The Rule of Thirds is often spoken about in photography. In the Rule of Thirds, the main subject is not placed in the center of the composition. As a result, design often looks more dynamic and interesting. The picture plane is divided into thirds vertically and horizontally.
The areas where the vertical and horizontal lines overlap are called the “sweet spots.” Sweet spots are areas where you place areas of interest which include the focal point and an accent or two.
Incorrect! not the Rule of Thirds!
This is an example of a photo not using the Rule of Thirds. The focal point is not on a sweet spot, and the horizon line is dead center.
Correct use of the Rule of Thirds!
Depending on where you place the horizon, you will get a different feeling. In this piece, the emphasis is on the water. The boat is nicely placed on the top of the left sweet spot.
Another correct use of the Rule of Thirds. In this case the emphasis is on the sky. The shift creates a different feel using the same photo.
I often use the Rule of Thirds in my personal work. I suggest:
- I prefer the picture plane divided vertically or horizontally, using either a vertically or horizontally “line” as the main emphasis. Sometimes I use both.
- Don’t use all 4 sweet spots. Remember the Rule of Odds: odd numbers of items are more pleasing on an unconscious level. Using all 4 sweet spots run the risk of the composition becoming stagnated.
When I emphasize the horizontal lines of the Rule of Thirds I first need to designate what is the horizon. You need to think beyond the technical definition of the horizontal line.
Move the horizon line out of the center.
In the example below the horizon line is in the bottom third.
In the example below the horizon line is in the top third of the grid.

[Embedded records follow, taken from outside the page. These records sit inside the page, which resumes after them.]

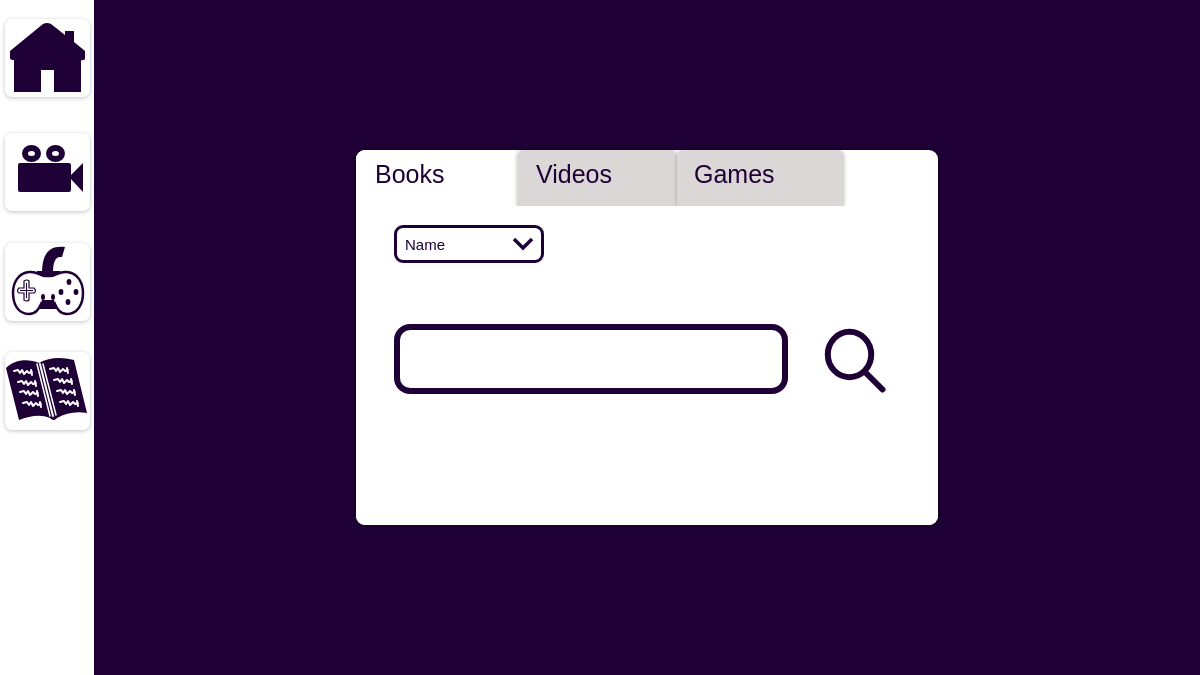
<!DOCTYPE html>
<html lang="en">
<head>
<meta charset="utf-8">
<title>Library search</title>
<style>
:root {
  --ink: #1f0036;
  --paper: #ffffff;
  --tab: #dbd7d7;
  --shadow: rgba(0, 0, 0, .24);
}
* { box-sizing: border-box; margin: 0; }
html, body { width: 1200px; height: 675px; overflow: hidden; }
body {
  display: flex;
  background: var(--ink);
  color: var(--ink);
  font-family: "Liberation Sans", Arial, sans-serif;
}
a { color: inherit; text-decoration: none; }
svg { display: block; }
.sidebar {
  width: 94px;
  height: 675px;
  padding: 19px 4px 0 5px;
  display: flex;
  flex-direction: column;
  background: var(--paper);
}
.tile {
  height: 78px;
  margin-bottom: 32px;
  flex: none;
  border-radius: 7px;
  background: var(--paper);
  box-shadow: 0 1px 4px var(--shadow);
}
.tile-home { margin-bottom: 36px; }
.tile-games { margin-bottom: 31px; }
.tile svg { width: 85px; height: 78px; overflow: visible; fill: var(--ink); }
.tile .light { fill: var(--paper); }
.tile .outline { fill: none; stroke: var(--ink); }
.tile .script { fill: none; stroke: var(--paper); stroke-linecap: round; stroke-linejoin: round; }
main { flex: 1; padding: 150px 0 0 262px; }
.search-card {
  width: 582px;
  height: 375px;
  overflow: hidden;
  border-radius: 9px;
  background: var(--paper);
  box-shadow: 0 0 5px rgba(0, 0, 0, .5);
}
.tabs { display: flex; height: 56px; font-size: 25px; line-height: 28px; }
.tab { width: 160px; padding: 10px 0 0 19px; background: var(--tab); box-shadow: 0 0 4px var(--shadow); border-radius: 7px 7px 0 0; }
.tab-active { width: 161px; background: var(--paper); box-shadow: none; }
.tab-last { width: 167px; padding-left: 17px; }
.search-body { position: relative; height: 319px; padding: 19px 0 0 38px; background: var(--paper); }
.filter {
  display: flex;
  align-items: center;
  justify-content: space-between;
  width: 150px;
  height: 38px;
  padding: 0 7px 0 8px;
  border: 3px solid var(--ink);
  border-radius: 9px;
  font-size: 15px;
}
.search-row { display: flex; align-items: flex-start; gap: 34px; margin-top: 61px; }
.search-box { width: 394px; height: 70px; border: 6px solid var(--ink); border-radius: 16px; }
.search-row svg { margin-top: 2px; }
.stroke { fill: none; stroke: var(--ink); }
</style>
</head>
<body>
<nav class="sidebar" aria-label="Sections">
  <a class="tile tile-home" href="#" aria-label="Home">
    <svg viewBox="5 19 85 78">
      <path d="M10 51 43 24Q47 22 51 24L65 35V31H74V42L85 51V59Q83 61 81 60V92H54V70H41V92H14V60Q10 60 10 58Z"/>
    </svg>
  </a>
  <a class="tile tile-videos" href="#" aria-label="Videos">
    <svg viewBox="5 133 85 78">
      <g class="outline" stroke-width="6">
        <ellipse cx="31.500" cy="153.500" rx="6.500" ry="5.500"/>
        <ellipse cx="55.500" cy="153.500" rx="6.500" ry="5.500"/>
      </g>
      <rect x="18" y="163" width="53" height="29" rx="2"/>
      <path d="M69 177 83 163V192Z"/>
    </svg>
  </a>
  <a class="tile tile-games" href="#" aria-label="Games">
    <svg viewBox="5 243 85 78">
      <path d="M42 274C42 255 48 245 65 247L62 257C55 256 53 262 53 274Z"/>
      <path d="M37 271H60V282H37ZM42 300H54L58 309H38Z"/>
      <path class="light" d="M29 272C37 271 40 276 45 276H51C56 276 59 271 67 272C78 273 83 283 83 293C83 305 77 314 67 314C58 314 55 307 52 300H44C41 307 37 314 29 314C18 314 13 304 13 293C13 283 18 273 29 272Z"/>
      <path class="outline" stroke-width="2.500" d="M42 302C39 309 36 314 29 314C18 314 13 304 13 293C13 283 18 273 29 272C37 271 40 276 45 276H51C56 276 59 271 67 272C78 273 83 283 83 293C83 305 77 314 67 314C60 314 57 309 54 302"/>
      <path class="outline" stroke-width="1.200" d="M24 281Q27 279 29 281V288H34Q37 291 34 293H29V300Q27 302 24 300V293H19Q16 291 19 288H24Z"/>
      <path class="outline" stroke-width="1" d="M26.500 283V298M20 290.500H33"/>
      <ellipse cx="43" cy="297" rx="2" ry="3"/>
      <ellipse cx="53" cy="297" rx="2" ry="3"/>
      <path d="M42 300H54L56 306H40Z"/>
      <ellipse cx="69" cy="282" rx="2.400" ry="3"/>
      <ellipse cx="61" cy="292" rx="2.400" ry="3"/>
      <ellipse cx="76" cy="292" rx="2.400" ry="3"/>
      <ellipse cx="68" cy="302" rx="2.400" ry="3"/>
    </svg>
  </a>
  <a class="tile tile-books" href="#" aria-label="Books">
    <svg viewBox="5 352 85 78">
      <defs>
        <path id="script-line" d="M0 1 4 0 6 3 8 0 10 4 13 1 15 3 18 2M17 0 18 5"/>
      </defs>
      <path d="M6 368C14 360 27 358 39 363C49 357 62 357 74 360L87 413C76 411 66 413 57 418Q54 422 50 418C40 414 30 416 19 420Z"/>
      <path class="script" stroke-width="1.500" d="M37 364 50 416M43 364 56 415"/>
      <path class="script" stroke-width="2" d="M40 364 53 416"/>
      <g class="script" stroke-width="2">
        <use href="#script-line" x="14" y="370"/>
        <use href="#script-line" x="18" y="381"/>
        <use href="#script-line" x="20" y="391"/>
        <use href="#script-line" x="23" y="402"/>
        <use href="#script-line" x="50" y="368"/>
        <use href="#script-line" x="54" y="379"/>
        <use href="#script-line" x="57" y="390"/>
        <use href="#script-line" x="60" y="401"/>
      </g>
    </svg>
  </a>
</nav>
<main>
  <section class="search-card" aria-label="Search">
    <nav class="tabs" aria-label="Search in">
      <a class="tab tab-active" href="#">Books</a>
      <a class="tab" href="#">Videos</a>
      <a class="tab tab-last" href="#">Games</a>
    </nav>
    <div class="search-body">
      <div class="filter">
        <span>Name</span>
        <svg class="stroke" width="22" height="14" viewBox="0 0 22 14" aria-hidden="true"><path stroke-width="3.500" d="M2 2 11 11 20 2"/></svg>
      </div>
      <div class="search-row">
        <div class="search-box"></div>
        <a href="#" aria-label="Search">
          <svg class="stroke" width="66" height="68" viewBox="821 326 66 68">
            <ellipse cx="848.500" cy="354.500" rx="21.700" ry="22.700" stroke-width="6"/>
            <path stroke-width="6" stroke-linecap="round" d="M865 373 881.500 389.500"/>
          </svg>
        </a>
      </div>
    </div>
  </section>
</main>
</body>
</html>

You can also divide the picture plane vertically at the 1/3 marks.
Sometimes you can’t find a horizon line, or the horizon line is so vague that it feels nonexistent. You can still make this concept work while using the grid. See example below.
The eye is an important feature in humans and animals alike. Have the eye in the sweet spot is a nice touch on the piece.
This photo is using both vertical lines. You need to give this careful consideration if attempting this use of the Rule of Thirds. Because the figure on the right is closer to the view, so looks taller than the figure on the left, a diagonal flow is set up in the composition. Diagonal flows are dynamic. If both figures were on the vertical lines but were the same height, I feel the composition would not be as successful.
Sometimes I use both vertical and horizontal lines. The next two examples show who this works.